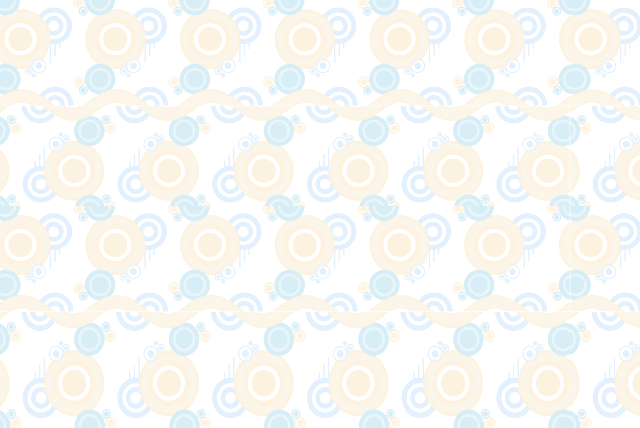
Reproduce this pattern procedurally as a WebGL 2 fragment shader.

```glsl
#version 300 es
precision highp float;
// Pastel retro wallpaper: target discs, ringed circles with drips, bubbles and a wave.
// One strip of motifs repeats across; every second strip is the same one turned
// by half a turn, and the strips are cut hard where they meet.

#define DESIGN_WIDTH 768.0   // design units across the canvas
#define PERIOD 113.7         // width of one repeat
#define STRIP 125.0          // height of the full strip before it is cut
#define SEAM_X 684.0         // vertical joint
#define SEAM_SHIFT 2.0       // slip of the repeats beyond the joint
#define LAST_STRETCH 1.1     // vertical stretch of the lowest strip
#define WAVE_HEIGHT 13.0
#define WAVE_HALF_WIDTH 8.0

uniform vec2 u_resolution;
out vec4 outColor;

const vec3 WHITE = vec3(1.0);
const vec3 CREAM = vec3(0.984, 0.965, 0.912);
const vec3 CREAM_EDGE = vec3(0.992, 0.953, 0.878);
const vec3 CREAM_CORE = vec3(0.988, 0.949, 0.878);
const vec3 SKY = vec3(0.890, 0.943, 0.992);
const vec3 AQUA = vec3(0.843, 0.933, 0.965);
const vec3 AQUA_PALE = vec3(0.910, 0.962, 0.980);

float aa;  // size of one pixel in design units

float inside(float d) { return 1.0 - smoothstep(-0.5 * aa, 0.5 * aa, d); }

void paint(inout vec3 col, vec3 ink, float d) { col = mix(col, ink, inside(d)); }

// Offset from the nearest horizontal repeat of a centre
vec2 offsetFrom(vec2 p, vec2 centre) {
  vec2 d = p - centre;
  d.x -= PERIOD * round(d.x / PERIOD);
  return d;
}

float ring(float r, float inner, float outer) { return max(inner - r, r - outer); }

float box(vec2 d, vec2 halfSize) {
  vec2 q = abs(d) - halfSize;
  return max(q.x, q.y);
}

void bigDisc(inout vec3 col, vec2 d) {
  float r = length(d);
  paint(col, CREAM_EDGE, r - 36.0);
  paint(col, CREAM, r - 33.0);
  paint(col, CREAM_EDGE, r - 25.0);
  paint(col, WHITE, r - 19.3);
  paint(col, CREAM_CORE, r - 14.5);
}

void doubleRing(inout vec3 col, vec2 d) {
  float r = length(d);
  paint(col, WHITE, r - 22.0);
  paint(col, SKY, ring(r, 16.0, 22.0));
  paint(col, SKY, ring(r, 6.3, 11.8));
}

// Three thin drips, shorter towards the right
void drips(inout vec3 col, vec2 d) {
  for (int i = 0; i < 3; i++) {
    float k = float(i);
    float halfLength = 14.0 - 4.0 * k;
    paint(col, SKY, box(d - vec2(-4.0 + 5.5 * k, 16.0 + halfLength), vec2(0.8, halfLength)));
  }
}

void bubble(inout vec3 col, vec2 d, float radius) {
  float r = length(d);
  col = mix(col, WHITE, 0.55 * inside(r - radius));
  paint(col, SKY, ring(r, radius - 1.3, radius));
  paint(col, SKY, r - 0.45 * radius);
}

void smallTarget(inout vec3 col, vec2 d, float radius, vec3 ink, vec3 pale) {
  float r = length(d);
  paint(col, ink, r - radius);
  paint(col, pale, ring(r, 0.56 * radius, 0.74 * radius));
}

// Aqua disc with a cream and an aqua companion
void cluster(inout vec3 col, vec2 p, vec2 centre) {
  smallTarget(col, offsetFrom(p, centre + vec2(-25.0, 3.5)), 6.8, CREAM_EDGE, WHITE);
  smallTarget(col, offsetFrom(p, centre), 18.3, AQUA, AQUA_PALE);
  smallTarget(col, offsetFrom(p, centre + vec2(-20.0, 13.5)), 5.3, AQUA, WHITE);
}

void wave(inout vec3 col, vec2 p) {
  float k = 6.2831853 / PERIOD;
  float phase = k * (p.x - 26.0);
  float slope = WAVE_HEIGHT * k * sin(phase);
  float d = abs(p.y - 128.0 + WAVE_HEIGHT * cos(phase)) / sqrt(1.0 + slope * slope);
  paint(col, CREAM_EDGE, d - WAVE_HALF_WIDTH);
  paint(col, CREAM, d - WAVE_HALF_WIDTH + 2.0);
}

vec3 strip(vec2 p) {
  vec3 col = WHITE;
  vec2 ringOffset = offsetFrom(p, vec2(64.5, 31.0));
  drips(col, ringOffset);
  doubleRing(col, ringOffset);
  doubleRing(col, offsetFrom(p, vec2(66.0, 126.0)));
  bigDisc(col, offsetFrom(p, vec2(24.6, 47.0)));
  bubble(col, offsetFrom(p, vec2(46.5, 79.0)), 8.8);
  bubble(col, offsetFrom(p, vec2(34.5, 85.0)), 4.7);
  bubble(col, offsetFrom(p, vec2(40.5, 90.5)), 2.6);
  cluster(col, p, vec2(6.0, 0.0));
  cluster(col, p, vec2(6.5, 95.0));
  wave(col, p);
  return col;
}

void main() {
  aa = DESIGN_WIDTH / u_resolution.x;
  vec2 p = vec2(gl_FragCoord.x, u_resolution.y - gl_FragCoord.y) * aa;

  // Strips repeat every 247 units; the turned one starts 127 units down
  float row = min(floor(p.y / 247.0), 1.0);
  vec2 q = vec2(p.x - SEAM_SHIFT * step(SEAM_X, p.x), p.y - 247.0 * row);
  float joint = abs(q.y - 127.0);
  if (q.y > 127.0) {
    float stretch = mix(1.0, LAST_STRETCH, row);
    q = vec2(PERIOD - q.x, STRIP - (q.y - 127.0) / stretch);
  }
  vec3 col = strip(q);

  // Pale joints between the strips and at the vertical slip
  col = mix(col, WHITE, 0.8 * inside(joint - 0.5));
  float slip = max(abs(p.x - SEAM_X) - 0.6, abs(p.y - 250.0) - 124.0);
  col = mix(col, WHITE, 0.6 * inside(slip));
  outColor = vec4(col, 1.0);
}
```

• _YOUR TASK_:
In the entries above, how many lines hold "doubleRing"? Answer with the number alone.

• _RESPONSE BELOW_:
3